→ **To do**
Retrieve all lines below that have the string "size".

→ **Given information**

- Opening Delimiter -

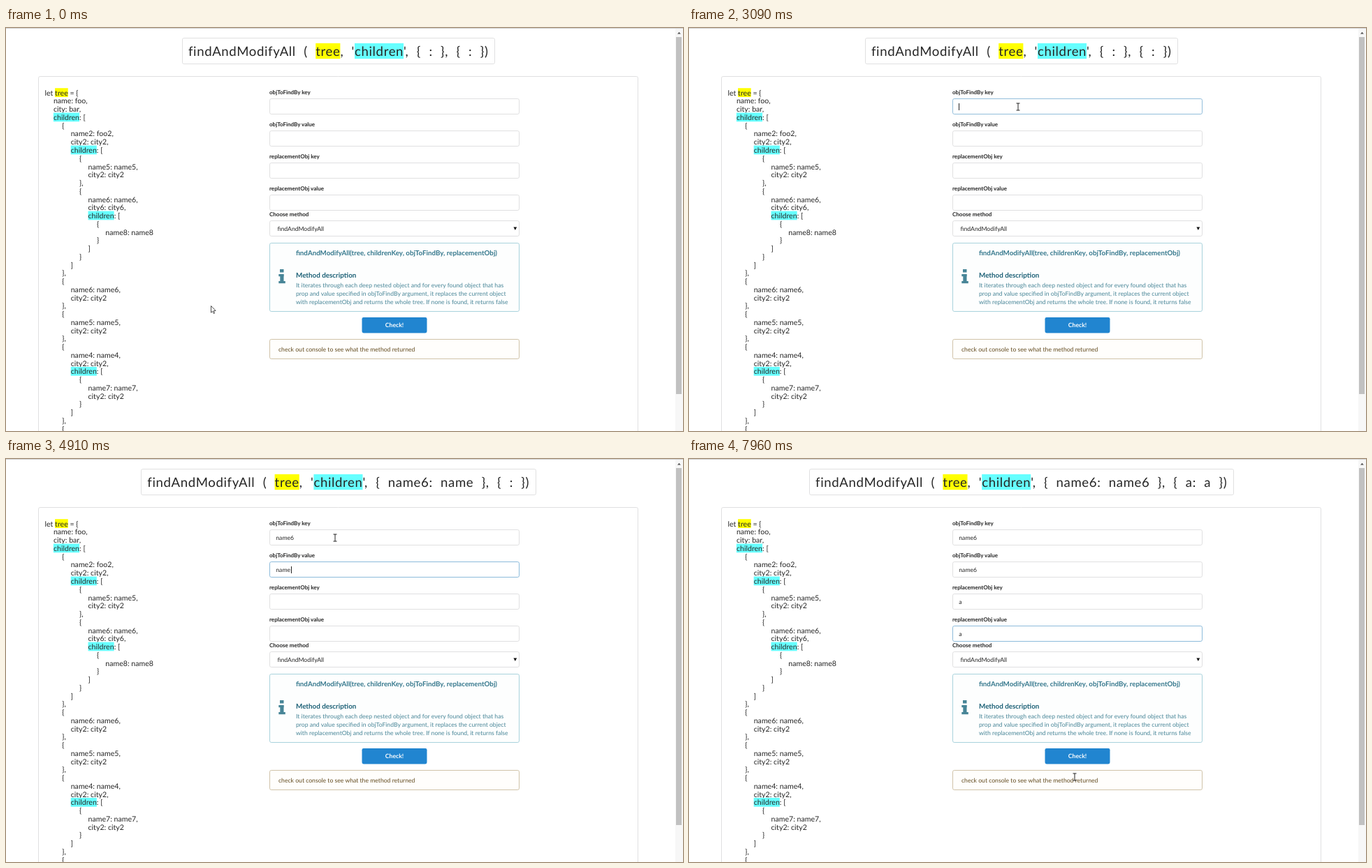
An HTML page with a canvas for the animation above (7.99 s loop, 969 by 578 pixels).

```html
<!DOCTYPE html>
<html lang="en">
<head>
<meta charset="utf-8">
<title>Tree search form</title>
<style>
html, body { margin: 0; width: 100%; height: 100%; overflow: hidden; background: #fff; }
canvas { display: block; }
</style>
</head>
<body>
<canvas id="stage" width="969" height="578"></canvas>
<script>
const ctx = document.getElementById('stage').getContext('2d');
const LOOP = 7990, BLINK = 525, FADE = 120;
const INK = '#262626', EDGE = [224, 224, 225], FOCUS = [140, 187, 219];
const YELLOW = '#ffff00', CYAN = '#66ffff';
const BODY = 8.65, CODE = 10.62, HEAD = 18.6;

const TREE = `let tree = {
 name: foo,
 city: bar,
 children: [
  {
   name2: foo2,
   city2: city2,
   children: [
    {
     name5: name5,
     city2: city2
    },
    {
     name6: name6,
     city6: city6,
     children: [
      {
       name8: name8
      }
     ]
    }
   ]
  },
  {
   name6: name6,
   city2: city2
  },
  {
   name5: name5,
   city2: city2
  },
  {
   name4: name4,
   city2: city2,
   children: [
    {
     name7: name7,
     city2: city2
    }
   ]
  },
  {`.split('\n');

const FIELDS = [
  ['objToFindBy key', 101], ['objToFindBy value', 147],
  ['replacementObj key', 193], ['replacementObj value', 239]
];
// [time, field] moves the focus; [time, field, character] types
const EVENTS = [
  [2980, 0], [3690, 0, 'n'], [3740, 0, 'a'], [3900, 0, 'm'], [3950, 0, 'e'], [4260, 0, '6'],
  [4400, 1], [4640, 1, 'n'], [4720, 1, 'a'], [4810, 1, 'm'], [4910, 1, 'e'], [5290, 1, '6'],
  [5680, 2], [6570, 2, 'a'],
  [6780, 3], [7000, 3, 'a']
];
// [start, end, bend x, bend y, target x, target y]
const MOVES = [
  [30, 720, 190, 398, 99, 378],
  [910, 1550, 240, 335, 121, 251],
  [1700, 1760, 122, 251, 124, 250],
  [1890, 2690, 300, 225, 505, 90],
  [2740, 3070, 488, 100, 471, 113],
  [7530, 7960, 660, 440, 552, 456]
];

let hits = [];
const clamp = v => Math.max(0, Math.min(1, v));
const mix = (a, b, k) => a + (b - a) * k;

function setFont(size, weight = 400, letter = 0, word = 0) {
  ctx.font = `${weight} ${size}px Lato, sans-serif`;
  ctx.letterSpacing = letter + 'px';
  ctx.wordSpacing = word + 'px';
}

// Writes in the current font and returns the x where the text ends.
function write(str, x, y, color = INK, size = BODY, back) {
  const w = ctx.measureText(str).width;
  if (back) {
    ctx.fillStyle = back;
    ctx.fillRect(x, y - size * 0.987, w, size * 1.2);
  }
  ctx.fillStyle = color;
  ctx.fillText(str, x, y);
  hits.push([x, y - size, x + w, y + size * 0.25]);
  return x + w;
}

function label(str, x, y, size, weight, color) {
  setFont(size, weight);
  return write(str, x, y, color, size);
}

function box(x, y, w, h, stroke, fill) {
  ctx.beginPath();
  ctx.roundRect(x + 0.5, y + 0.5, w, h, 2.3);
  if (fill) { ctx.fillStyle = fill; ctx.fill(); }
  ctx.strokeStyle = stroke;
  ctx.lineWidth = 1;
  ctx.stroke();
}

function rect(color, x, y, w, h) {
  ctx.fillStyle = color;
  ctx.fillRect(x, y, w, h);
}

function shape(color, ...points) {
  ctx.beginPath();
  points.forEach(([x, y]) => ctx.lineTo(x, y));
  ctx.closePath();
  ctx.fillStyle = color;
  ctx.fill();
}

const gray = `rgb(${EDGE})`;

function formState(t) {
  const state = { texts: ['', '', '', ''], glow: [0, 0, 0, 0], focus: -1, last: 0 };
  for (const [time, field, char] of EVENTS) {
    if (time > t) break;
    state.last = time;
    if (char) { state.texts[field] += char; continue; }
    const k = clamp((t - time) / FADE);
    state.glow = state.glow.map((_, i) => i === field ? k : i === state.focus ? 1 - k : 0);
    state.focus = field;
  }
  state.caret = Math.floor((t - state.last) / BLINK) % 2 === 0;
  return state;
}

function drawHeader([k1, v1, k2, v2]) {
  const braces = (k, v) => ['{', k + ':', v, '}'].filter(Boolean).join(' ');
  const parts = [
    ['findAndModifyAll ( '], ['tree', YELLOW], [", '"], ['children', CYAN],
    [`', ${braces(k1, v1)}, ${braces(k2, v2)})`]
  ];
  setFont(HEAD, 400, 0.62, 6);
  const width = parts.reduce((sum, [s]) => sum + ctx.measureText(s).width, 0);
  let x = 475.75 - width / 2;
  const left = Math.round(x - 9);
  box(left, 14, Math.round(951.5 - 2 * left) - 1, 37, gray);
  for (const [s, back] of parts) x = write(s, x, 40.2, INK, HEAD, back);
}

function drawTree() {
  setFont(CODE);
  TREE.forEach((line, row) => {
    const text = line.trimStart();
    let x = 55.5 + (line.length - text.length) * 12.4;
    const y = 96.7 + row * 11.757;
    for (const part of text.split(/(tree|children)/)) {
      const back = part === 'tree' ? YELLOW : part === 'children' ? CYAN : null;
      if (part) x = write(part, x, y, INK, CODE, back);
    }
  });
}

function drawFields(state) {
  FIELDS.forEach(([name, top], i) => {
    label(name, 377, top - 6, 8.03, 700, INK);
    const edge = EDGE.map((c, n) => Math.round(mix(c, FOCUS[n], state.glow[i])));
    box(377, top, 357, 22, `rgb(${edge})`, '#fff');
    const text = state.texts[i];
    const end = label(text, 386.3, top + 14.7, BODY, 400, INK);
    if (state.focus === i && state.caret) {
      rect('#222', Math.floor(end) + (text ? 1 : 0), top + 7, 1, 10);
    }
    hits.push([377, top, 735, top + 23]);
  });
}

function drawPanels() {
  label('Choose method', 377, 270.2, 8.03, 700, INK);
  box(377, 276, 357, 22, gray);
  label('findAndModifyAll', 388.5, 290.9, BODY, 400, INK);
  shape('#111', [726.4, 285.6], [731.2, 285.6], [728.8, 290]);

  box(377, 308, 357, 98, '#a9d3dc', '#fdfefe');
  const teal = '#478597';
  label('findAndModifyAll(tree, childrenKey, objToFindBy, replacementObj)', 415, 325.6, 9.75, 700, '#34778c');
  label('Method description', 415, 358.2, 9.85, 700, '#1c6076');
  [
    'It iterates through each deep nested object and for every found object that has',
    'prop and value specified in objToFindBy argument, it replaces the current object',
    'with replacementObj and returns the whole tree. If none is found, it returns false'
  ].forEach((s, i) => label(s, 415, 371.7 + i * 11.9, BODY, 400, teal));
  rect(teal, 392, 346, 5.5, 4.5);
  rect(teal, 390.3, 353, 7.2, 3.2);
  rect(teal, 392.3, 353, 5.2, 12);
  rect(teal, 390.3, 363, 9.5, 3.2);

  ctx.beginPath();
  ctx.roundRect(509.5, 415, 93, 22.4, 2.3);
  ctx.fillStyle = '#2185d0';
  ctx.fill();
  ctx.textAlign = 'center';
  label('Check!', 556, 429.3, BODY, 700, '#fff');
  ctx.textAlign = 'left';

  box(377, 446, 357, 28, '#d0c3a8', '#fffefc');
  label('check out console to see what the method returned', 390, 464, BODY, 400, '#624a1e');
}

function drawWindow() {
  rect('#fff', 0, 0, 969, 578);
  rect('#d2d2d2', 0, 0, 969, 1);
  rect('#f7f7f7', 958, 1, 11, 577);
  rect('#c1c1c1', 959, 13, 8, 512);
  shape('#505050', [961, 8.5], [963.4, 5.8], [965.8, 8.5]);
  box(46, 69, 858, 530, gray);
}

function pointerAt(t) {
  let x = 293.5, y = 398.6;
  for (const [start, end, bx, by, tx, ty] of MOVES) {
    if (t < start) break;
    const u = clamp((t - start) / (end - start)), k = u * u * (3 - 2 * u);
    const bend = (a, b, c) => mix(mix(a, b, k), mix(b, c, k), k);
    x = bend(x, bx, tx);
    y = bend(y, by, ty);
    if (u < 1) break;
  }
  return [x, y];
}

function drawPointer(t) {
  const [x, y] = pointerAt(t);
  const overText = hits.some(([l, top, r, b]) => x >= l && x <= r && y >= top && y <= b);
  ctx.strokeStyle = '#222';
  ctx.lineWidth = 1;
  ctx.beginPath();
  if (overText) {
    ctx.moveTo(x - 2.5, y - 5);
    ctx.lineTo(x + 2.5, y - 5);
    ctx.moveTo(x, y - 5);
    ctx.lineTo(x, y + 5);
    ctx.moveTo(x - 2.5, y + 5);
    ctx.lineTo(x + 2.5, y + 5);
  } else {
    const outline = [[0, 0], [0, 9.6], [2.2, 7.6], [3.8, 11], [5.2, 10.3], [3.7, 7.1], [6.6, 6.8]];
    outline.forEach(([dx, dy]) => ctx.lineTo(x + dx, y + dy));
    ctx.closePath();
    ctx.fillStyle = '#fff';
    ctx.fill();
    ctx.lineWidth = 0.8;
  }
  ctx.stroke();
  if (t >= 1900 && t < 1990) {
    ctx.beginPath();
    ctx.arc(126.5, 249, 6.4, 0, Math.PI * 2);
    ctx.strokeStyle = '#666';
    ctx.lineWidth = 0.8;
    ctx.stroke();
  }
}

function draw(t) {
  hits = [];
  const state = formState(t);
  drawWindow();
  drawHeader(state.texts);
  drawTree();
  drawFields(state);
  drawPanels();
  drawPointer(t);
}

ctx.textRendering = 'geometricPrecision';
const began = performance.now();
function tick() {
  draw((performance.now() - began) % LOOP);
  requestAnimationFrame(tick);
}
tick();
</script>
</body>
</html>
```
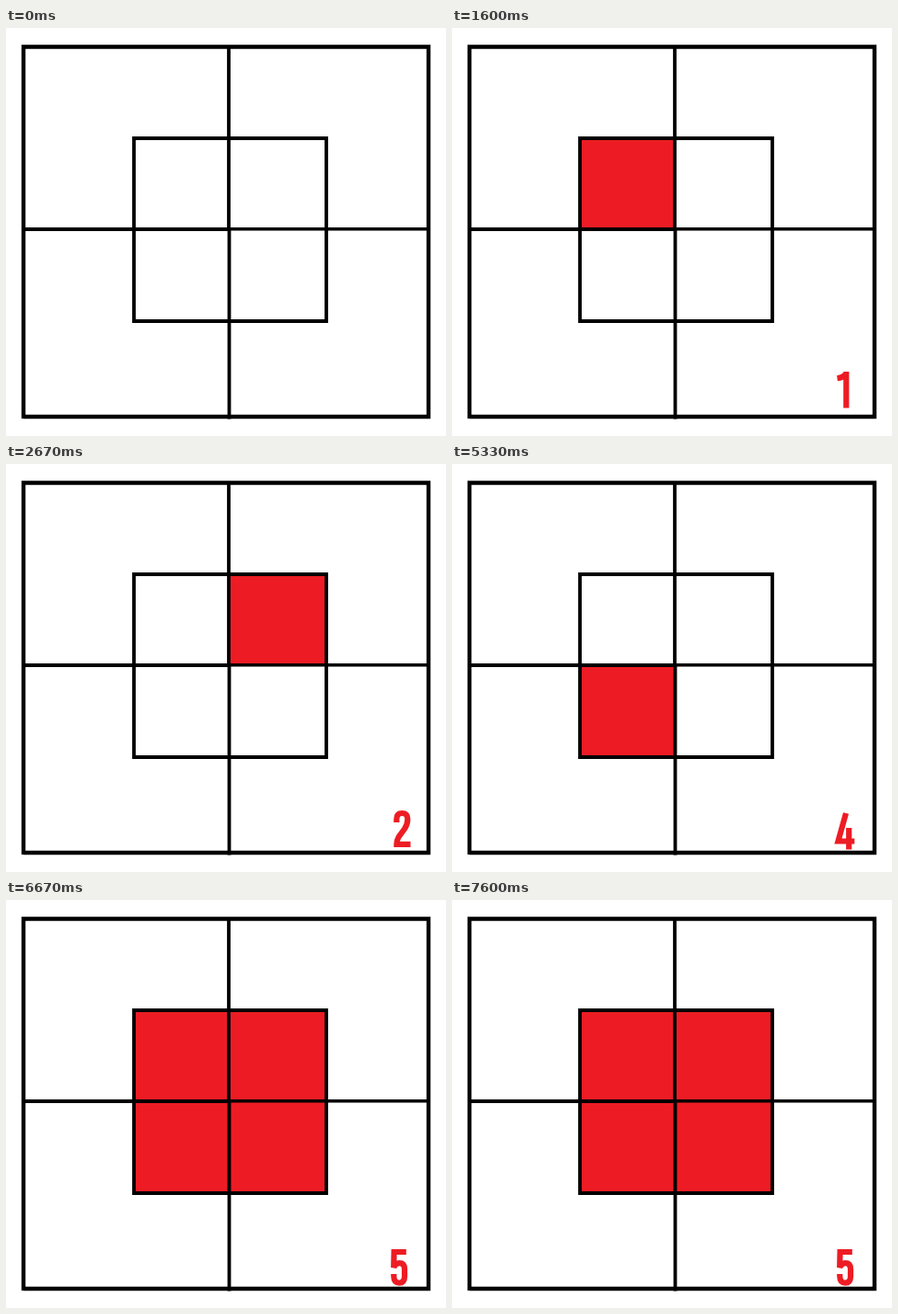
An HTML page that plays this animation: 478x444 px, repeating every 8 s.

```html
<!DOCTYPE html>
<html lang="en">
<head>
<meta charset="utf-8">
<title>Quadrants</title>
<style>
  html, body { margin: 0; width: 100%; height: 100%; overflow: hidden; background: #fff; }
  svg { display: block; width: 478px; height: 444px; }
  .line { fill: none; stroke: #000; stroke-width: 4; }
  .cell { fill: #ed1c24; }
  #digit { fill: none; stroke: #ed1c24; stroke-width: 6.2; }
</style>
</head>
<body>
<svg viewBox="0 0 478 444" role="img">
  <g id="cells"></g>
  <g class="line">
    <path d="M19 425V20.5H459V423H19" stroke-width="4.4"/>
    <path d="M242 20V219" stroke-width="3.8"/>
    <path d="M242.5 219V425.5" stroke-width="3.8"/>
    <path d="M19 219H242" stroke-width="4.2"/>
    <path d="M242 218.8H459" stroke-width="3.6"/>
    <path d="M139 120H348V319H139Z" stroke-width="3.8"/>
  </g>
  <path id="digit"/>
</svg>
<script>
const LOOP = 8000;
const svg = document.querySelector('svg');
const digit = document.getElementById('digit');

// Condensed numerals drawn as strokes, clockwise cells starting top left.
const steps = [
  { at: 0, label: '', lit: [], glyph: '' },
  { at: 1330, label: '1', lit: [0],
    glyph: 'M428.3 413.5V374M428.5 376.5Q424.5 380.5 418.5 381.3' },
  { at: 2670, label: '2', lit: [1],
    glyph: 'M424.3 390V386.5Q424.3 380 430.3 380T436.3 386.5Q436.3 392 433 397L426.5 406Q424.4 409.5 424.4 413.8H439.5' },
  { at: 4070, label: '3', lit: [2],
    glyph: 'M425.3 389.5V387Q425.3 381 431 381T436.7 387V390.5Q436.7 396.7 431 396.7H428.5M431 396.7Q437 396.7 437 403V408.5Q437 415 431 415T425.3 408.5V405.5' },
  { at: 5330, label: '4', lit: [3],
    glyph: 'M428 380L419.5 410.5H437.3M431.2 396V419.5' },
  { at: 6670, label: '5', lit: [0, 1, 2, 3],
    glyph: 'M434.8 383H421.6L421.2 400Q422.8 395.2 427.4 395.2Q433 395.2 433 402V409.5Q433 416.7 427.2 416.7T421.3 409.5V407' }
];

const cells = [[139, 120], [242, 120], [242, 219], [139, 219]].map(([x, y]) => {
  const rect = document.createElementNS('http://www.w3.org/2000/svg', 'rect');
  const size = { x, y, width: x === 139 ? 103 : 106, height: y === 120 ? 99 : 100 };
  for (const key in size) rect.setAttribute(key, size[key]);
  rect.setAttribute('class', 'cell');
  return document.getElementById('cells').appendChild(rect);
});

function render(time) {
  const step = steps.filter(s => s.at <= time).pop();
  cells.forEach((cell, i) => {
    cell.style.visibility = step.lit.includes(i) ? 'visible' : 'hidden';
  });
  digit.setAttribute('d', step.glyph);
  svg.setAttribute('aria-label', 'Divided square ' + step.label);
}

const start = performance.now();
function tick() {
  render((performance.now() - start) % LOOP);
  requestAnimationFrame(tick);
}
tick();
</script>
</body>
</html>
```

- Closing Delimiter -

→ **Task output**
function setFont(size, weight = 400, letter = 0, word = 0) {
  ctx.font = `${weight} ${size}px Lato, sans-serif`;
function write(str, x, y, color = INK, size = BODY, back) {
    ctx.fillRect(x, y - size * 0.987, w, size * 1.2);
  hits.push([x, y - size, x + w, y + size * 0.25]);
function label(str, x, y, size, weight, color) {
  setFont(size, weight);
  return write(str, x, y, color, size);
  const size = { x, y, width: x === 139 ? 103 : 106, height: y === 120 ? 99 : 100 };
  for (const key in size) rect.setAttribute(key, size[key]);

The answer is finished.